## What the exercise asks
Give back, word for word, only the lines from the opening of the records through the one with "72px; padding-top: 15px;". Pictures stay out.

## Given entries

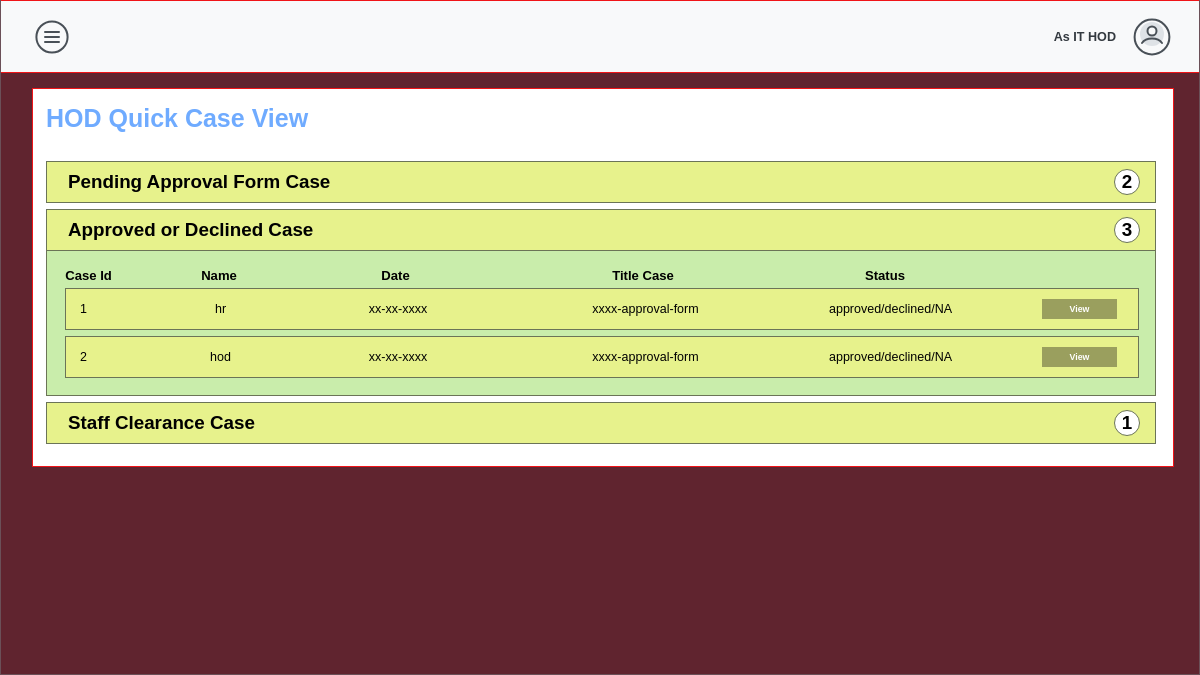
<!DOCTYPE html>
<html lang="en">
<head>
<meta charset="utf-8">
<title>HOD Quick Case View</title>
<style>
:root {
  --maroon: #60242f;
  --bar: #f8f9fa;
  --outline: #f01418;
  --heading: #6fabff;
  --lime: #e7f28c;
  --mint: #c9edab;
  --line: #6b7457;
  --button: #9a9f5e;
  --icon: #495057;
}
* { box-sizing: border-box; margin: 0; padding: 0; }
html, body { width: 1200px; height: 675px; overflow: hidden; }
body {
  background: var(--maroon);
  border: 1px solid #6b5058;
  border-top: 0;
  font-family: "Liberation Sans", Arial, sans-serif;
  color: #000;
}
.topbar {
  display: flex;
  align-items: center;
  justify-content: space-between;
  width: 1200px;
  height: 73px;
  margin-left: -1px;
  padding: 0 28px 0 33px;
  background: var(--bar);
  border: 1.5px solid var(--outline);
}
.topbar svg { display: block; fill: none; stroke: var(--icon); stroke-width: 2; stroke-linecap: round; }
.menu { color: inherit; }
.account { display: flex; align-items: center; gap: 17px; color: #343a40; font-size: 12.6px; font-weight: 700; }
.panel {
  width: 1142px;
  height: 379px;
  margin: 15px 0 0 31px;
  padding: 0 17px 0 13px;
  background: #fff;
  border: 1.5px solid var(--outline);
}
h1 { height: 72px; padding-top: 15px; color: var(--heading); font-size: 25px; line-height: 29px; }
.case-list { display: flex; flex-direction: column; gap: 6px; }
.case-bar {
  display: flex;
  align-items: center;
  justify-content: space-between;
  height: 42px;
  padding: 0 15px 0 21px;
  background: var(--lime);
  border: 1px solid var(--line);
}
h2, .count { font-size: 18.8px; font-weight: 700; }
.count {
  display: flex;
  align-items: center;
  justify-content: center;
  width: 26px;
  height: 26px;
  background: #fff;
  border: 1px solid var(--line);
  border-radius: 50%;
}
.case-table {
  display: flex;
  flex-direction: column;
  gap: 6px;
  height: 146px;
  margin-top: -1px;
  padding: 11px 16px 0 18px;
  background: var(--mint);
  border: 1px solid var(--line);
}
.columns, .row { display: grid; align-items: center; white-space: nowrap; }
.columns > *, .row > * { display: flex; justify-content: center; }
.columns {
  grid-template-columns: 47px 214px 139px 356px 128px 1fr;
  height: 26px;
  margin-bottom: -6px;
  font-size: 13.1px;
  font-weight: 700;
}
.row {
  grid-template-columns: 35px 239px 116px 379px 111px 1fr;
  height: 42px;
  padding-right: 21px;
  background: var(--lime);
  border: 1px solid var(--line);
  font-size: 12.5px;
}
.row .view {
  justify-self: end;
  align-items: center;
  width: 75px;
  height: 20px;
  background: var(--button);
  color: #fff;
  font-size: 8.8px;
  font-weight: 700;
  text-decoration: none;
}
</style>
</head>
<body>
<header class="topbar">
  <a class="menu" href="#" aria-label="Menu">
    <svg width="36" height="36" viewBox="0 0 36 36">
      <circle cx="18" cy="18" r="15.6"/>
      <path d="M11 13H25M11 18H25M11 23H25"/>
    </svg>
  </a>
  <div class="account">
    <span>As IT HOD</span>
    <svg width="38" height="38" viewBox="0 0 38 38" role="img" aria-label="User account">
      <circle cx="19" cy="19" r="17.4"/>
      <circle cx="19" cy="16" r="12" fill="#dee2e6" stroke="none"/>
      <circle cx="19" cy="13" r="4.5" fill="#f8f9fa"/>
      <path d="M9 25C13 19 25 19 29 25"/>
    </svg>
  </div>
</header>
<main class="panel">
  <h1>HOD Quick Case View</h1>
  <div class="case-list">
    <section class="case-bar"><h2>Pending Approval Form Case</h2><span class="count">2</span></section>
    <section>
      <div class="case-bar"><h2>Approved or Declined Case</h2><span class="count">3</span></div>
      <div class="case-table">
        <div class="columns">
          <span>Case Id</span><span>Name</span><span>Date</span><span>Title Case</span><span>Status</span>
        </div>
        <div class="row">
          <span>1</span><span>hr</span><span>xx-xx-xxxx</span><span>xxxx-approval-form</span><span>approved/declined/NA</span><a class="view" href="#">View</a>
        </div>
        <div class="row">
          <span>2</span><span>hod</span><span>xx-xx-xxxx</span><span>xxxx-approval-form</span><span>approved/declined/NA</span><a class="view" href="#">View</a>
        </div>
      </div>
    </section>
    <section class="case-bar"><h2>Staff Clearance Case</h2><span class="count">1</span></section>
  </div>
</main>
</body>
</html>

## Result
<!DOCTYPE html>
<html lang="en">
<head>
<meta charset="utf-8">
<title>HOD Quick Case View</title>
<style>
:root {
  --maroon: #60242f;
  --bar: #f8f9fa;
  --outline: #f01418;
  --heading: #6fabff;
  --lime: #e7f28c;
  --mint: #c9edab;
  --line: #6b7457;
  --button: #9a9f5e;
  --icon: #495057;
}
* { box-sizing: border-box; margin: 0; padding: 0; }
html, body { width: 1200px; height: 675px; overflow: hidden; }
body {
  background: var(--maroon);
  border: 1px solid #6b5058;
  border-top: 0;
  font-family: "Liberation Sans", Arial, sans-serif;
  color: #000;
}
.topbar {
  display: flex;
  align-items: center;
  justify-content: space-between;
  width: 1200px;
  height: 73px;
  margin-left: -1px;
  padding: 0 28px 0 33px;
  background: var(--bar);
  border: 1.5px solid var(--outline);
}
.topbar svg { display: block; fill: none; stroke: var(--icon); stroke-width: 2; stroke-linecap: round; }
.menu { color: inherit; }
.account { display: flex; align-items: center; gap: 17px; color: #343a40; font-size: 12.6px; font-weight: 700; }
.panel {
  width: 1142px;
  height: 379px;
  margin: 15px 0 0 31px;
  padding: 0 17px 0 13px;
  background: #fff;
  border: 1.5px solid var(--outline);
}
h1 { height: 72px; padding-top: 15px; color: var(--heading); font-size: 25px; line-height: 29px; }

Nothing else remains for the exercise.